We’ve also added a property for a text view, and an action method for dismissing the text view’s keyboard. In this method, we’ll convert the text to audio, and play it using the speech synthesizer as well.
The implementation of the dismissKeyboard method in ViewController.m is listed here:
AVSpeechSynthesizer *synthesizer = [[AVSpeechSynthesizer alloc]init];
AVSpeechUtterance *utterance =
//slow down the speech rate a bit
[utterance setRate:AVSpeechUtteranceDefaultSpeechRate - 0.2];
//control the pitch of the voice:
First, we resign the first responder on the text view. The first responder is the keyboard; resigning it removes it from the UI. After doing this, we instantiate an AVSpeechSynthesizer and an AVSpeechUtterance. The synthesizer will do the actual speeking, and the utterance is the text we want to have spoken, converted to a format suitable for the synthesizer.

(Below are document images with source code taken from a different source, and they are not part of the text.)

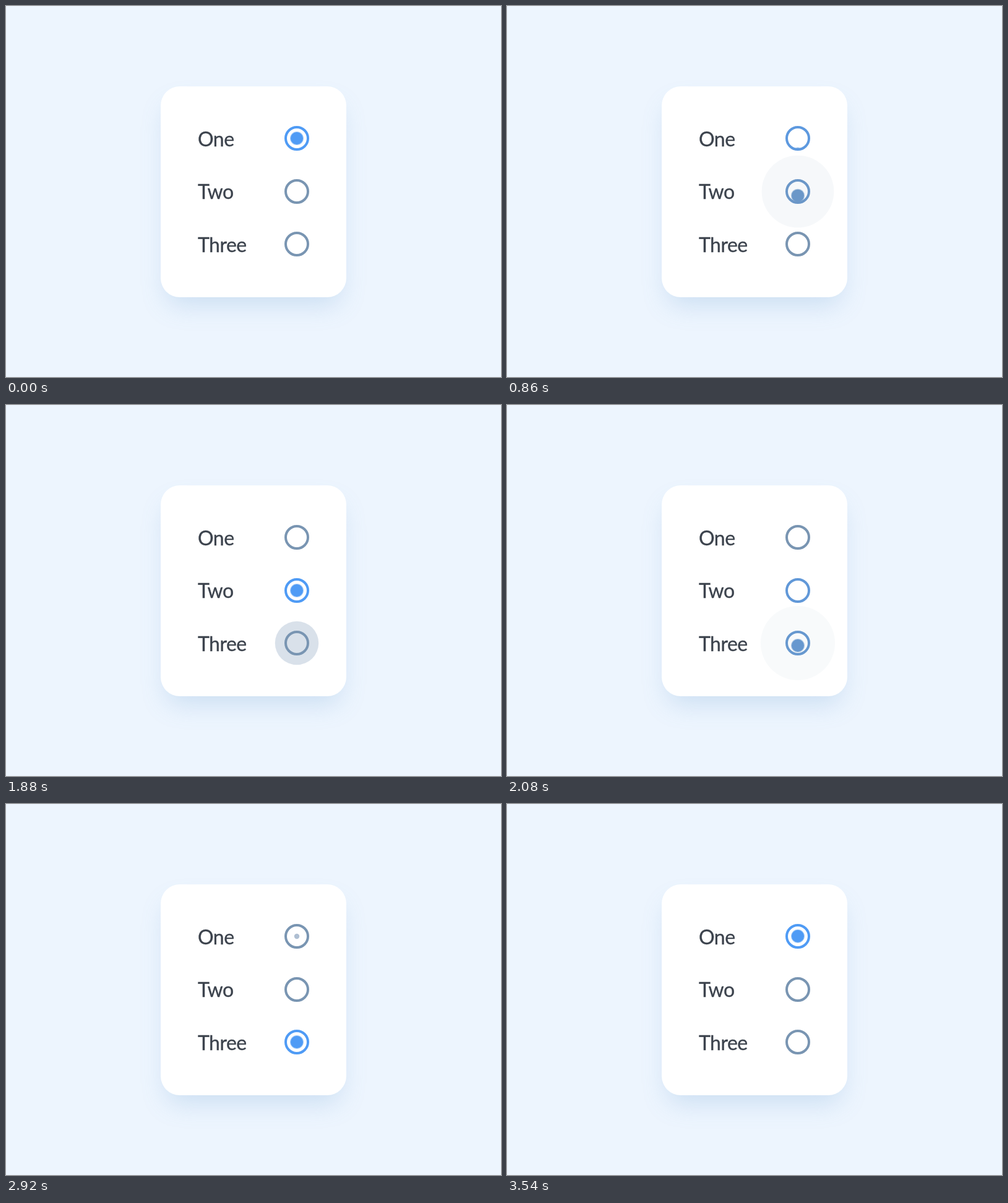
Animation, 800 px wide and 600 px high, one loop 4000 ms. Source, as an HTML page:

```html
<!DOCTYPE html>
<html lang="en">
<head>
<meta charset="utf-8">
<title>Radio buttons</title>
<style>
  html, body { margin: 0; width: 100%; height: 100%; overflow: hidden; background: #edf5fe; }
  .card {
    position: absolute; left: 250px; top: 129.5px; width: 300px; height: 341px;
    border-radius: 31px; background: #fff;
    box-shadow: 0 22px 40px -10px rgba(105, 157, 210, .26);
  }
  svg { position: absolute; left: 0; top: 0; }
  text {
    font: 32px Lato, "Open Sans", sans-serif; letter-spacing: -.5px;
    fill: #3c434d; stroke: #3c434d; stroke-width: .35px;
  }
</style>
</head>
<body>
<div class="card"></div>
<svg width="800" height="600" viewBox="0 0 800 600">
  <clipPath id="inside"><circle r="17"/></clipPath>
  <circle id="ripple" cx="470" fill="#7894b3"/>
  <g id="rows"></g>
</svg>
<script>
const LOOP = 4000, FIRST_TAP = 520, TAP_GAP = 1200;
const GREY = [121, 149, 178], BLUE = [79, 155, 245];
const HIDDEN = 34, OVERSHOOT = -2.5;
const rows = document.getElementById('rows');
const ripple = document.getElementById('ripple');

const radios = [['One', 214, 226.5], ['Two', 300, 311.5], ['Three', 385, 397.5]].map(([label, y, baseline]) => {
  rows.insertAdjacentHTML('beforeend', `<text x="310" y="${baseline}">${label}</text>
    <g transform="translate(470 ${y})">
      <g clip-path="url(#inside)"><g class="dot"><circle r="11" opacity=".5"/><circle r="10"/></g></g>
      <circle class="ring" r="18" fill="none" stroke-width="4"/>
    </g>`);
  const group = rows.lastElementChild;
  return { y, dot: group.querySelector('.dot'), ring: group.querySelector('.ring') };
});

const progress = (t, start, end) => Math.min(1, Math.max(0, (t - start) / (end - start)));
const smooth = u => u * u * (3 - 2 * u);
const outCubic = u => 1 - (1 - u) ** 3;
const mix = (a, b, u) => a + (b - a) * u;

function paint(radio, blueness, dotY) {
  const colour = `rgb(${GREY.map((c, i) => Math.round(mix(c, BLUE[i], blueness)))})`;
  radio.ring.setAttribute('stroke', colour);
  radio.dot.setAttribute('fill', colour);
  radio.dot.setAttribute('transform', `translate(0 ${dotY})`);
  radio.dot.setAttribute('visibility', dotY > 28.5 ? 'hidden' : 'visible');
}

function draw(time) {
  const tap = Math.floor((time - FIRST_TAP) / TAP_GAP);
  const t = time - FIRST_TAP - tap * TAP_GAP;
  const selected = (tap + 1) % 3, previous = (tap + 3) % 3;

  const fade = 1 - progress(t, 0, 506);
  ripple.setAttribute('cy', radios[selected].y);
  ripple.setAttribute('r', mix(66.7, 4, fade ** 1.8));
  ripple.setAttribute('opacity', tap < 0 ? 0 : .6 * fade ** 2);

  const tint = smooth(progress(t, 230, 520));
  const slide = outCubic(progress(t, 230, 530));
  const settle = smooth(progress(t, 535, 640));
  radios.forEach((radio, i) => {
    if (i === selected) paint(radio, tint, mix(HIDDEN, OVERSHOOT, slide) - OVERSHOOT * settle);
    else if (i === previous) paint(radio, 1 - tint, HIDDEN * slide);
    else paint(radio, 0, HIDDEN);
  });
}

const start = performance.now();
function tick() {
  draw((performance.now() - start) % LOOP);
  requestAnimationFrame(tick);
}
tick();
</script>
</body>
</html>
```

All that remains is to speak the text; we do this with the speakUtterance method of the synthesizer. But before we do this, we have an opportunity to set a couple of properties on the utterance object to control how the speech will sound. The rate property controls how fast the text will be spoken. The value is a float ranging from AVSpeechUtteranceMinimumSpeechRate to AVSpeechUtteranceMaximumSpeechRate, with a third constant defined at the default speech rate (AVSpeechUtteranceDefaultSpeechRate). The higher the speech rate, the faster the text will be spoken.
The pitchMultiplier controls the pitch (high or low) of the voice. Again, this is a float, this time in the range 0.5 to 2.0. The default value is 1.0, of course.
The user interface for the app is very simple: just a text view, a label, and a button. Wire up the text view to the UITextView outlet, and the dismissKeyboard method to the “Speak Entered Text” button’s touchUpInside event. I’ve changed the background color of the text view to make it stand out a bit. Have fun!
42 PHP Frameworks to Watch Out in 201731 May, 2017
A Guide to Becoming a Full-Stack Developer in 201729 May, 2017
Top 10 performance tuning tips for relational databases15 May, 2017
Awesome Programming Tools and Resources20 Mar, 2017
Best 15 Unix Command Line Tools16 Sep, 2016
7 Resources to Sharpen your C programming skills09 Sep, 2016
Top 10 Linux Operating Systems09 Jun, 2015
Flip Your Views (Image, Button,Text, etc.)